From the data that follows, report the number of lines including "function", and only that number.

Stored data:
____

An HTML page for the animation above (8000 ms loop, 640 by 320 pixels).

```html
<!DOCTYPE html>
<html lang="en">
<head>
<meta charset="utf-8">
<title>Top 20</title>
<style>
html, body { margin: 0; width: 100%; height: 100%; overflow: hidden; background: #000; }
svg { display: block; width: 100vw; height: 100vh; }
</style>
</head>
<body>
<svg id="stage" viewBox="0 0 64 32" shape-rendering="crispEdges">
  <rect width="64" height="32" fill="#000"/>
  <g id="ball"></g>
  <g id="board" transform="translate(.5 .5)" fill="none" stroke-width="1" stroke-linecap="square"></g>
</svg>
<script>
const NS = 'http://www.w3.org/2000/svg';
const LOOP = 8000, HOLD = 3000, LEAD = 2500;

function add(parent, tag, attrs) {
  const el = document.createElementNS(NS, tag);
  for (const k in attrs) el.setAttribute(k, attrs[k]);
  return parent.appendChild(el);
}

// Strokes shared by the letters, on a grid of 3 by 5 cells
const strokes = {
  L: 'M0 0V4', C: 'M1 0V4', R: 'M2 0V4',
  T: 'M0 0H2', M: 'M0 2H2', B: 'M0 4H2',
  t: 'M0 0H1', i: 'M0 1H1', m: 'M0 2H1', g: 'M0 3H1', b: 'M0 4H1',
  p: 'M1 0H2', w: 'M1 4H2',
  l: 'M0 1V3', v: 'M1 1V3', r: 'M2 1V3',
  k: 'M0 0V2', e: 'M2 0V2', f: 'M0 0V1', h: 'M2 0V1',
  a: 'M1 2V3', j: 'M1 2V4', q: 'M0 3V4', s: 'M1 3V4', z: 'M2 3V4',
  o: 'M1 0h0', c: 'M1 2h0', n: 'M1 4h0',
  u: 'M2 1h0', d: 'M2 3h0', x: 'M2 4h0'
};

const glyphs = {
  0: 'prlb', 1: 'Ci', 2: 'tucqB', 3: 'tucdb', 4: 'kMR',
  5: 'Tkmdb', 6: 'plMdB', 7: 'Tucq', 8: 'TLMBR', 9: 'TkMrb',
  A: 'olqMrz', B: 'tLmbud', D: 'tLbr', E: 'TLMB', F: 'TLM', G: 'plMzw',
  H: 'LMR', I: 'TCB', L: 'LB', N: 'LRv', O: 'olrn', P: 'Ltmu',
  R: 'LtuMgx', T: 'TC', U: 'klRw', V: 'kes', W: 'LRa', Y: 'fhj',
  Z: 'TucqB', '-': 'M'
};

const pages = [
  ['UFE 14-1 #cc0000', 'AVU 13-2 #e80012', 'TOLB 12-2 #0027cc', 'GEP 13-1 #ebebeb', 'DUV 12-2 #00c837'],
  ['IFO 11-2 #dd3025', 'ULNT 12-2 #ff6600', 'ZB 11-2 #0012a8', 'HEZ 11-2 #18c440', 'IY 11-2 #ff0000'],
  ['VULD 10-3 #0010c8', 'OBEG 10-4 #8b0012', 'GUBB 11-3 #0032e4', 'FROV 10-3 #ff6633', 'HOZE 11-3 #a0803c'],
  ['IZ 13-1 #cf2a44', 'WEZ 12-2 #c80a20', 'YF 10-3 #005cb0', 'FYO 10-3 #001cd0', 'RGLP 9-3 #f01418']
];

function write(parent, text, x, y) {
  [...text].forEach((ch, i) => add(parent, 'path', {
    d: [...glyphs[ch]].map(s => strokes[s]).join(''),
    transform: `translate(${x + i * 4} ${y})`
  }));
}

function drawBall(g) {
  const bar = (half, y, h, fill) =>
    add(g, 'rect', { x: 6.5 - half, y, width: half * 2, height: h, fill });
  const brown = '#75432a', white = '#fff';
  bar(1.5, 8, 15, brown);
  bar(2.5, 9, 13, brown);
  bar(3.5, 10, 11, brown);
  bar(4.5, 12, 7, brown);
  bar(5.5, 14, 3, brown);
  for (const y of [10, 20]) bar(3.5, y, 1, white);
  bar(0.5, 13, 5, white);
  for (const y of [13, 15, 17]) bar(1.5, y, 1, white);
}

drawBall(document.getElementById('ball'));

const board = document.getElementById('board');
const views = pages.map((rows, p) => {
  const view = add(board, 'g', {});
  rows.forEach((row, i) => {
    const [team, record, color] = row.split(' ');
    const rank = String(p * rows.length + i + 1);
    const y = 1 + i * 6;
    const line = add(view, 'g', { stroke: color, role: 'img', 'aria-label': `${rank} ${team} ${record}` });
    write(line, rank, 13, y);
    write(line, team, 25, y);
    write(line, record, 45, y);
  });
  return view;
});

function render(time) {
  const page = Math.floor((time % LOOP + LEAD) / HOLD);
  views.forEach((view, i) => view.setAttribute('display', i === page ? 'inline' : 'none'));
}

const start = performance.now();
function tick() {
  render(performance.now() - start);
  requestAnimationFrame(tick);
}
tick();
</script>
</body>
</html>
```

____

▶ _Expected answer_
5